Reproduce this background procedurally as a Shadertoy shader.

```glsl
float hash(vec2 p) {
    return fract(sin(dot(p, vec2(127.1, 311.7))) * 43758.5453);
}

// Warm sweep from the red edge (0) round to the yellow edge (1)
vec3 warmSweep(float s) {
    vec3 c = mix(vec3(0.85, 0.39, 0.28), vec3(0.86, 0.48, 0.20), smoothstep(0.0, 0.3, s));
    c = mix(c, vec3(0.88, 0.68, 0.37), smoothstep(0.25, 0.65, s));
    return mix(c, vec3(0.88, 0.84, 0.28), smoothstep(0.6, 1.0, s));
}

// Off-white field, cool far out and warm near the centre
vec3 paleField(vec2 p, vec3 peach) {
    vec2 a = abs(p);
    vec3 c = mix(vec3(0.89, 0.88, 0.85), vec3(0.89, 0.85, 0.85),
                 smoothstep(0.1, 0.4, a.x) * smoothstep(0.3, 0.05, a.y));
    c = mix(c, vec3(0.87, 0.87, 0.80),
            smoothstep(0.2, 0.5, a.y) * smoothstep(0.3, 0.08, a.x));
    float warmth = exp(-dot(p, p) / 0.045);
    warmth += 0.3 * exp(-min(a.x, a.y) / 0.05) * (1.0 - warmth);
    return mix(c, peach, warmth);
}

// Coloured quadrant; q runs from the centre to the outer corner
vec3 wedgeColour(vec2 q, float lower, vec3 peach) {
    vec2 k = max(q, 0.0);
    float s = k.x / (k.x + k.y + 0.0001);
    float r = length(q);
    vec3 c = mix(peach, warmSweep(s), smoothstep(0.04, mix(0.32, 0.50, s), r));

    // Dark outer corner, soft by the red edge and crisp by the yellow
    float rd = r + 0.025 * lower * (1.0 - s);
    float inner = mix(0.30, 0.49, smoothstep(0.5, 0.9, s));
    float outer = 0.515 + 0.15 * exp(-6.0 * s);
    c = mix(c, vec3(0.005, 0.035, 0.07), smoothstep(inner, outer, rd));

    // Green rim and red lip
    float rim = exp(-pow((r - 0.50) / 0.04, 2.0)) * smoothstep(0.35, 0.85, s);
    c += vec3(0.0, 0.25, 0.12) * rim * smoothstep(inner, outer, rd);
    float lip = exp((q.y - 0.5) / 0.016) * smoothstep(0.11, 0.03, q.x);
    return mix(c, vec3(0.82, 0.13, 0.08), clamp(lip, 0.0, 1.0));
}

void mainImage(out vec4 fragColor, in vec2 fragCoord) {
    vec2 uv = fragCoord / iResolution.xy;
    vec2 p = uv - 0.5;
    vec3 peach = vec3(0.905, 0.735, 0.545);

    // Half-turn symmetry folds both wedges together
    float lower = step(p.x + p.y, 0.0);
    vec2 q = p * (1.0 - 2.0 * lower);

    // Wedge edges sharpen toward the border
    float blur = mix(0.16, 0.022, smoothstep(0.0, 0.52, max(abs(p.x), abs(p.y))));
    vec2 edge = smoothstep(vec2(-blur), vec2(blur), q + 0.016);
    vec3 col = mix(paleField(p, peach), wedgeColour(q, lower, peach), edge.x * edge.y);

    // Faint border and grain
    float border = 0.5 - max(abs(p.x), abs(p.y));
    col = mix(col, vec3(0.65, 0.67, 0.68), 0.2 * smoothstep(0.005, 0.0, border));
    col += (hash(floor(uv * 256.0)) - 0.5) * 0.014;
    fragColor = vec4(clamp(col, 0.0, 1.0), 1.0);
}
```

==*==

▸ **Description of the task**
Copy every line of the listing containing the string "warmSweep".

▸ **Solution for this problem**
vec3 warmSweep(float s) {
    vec3 c = mix(peach, warmSweep(s), smoothstep(0.04, mix(0.32, 0.50, s), r));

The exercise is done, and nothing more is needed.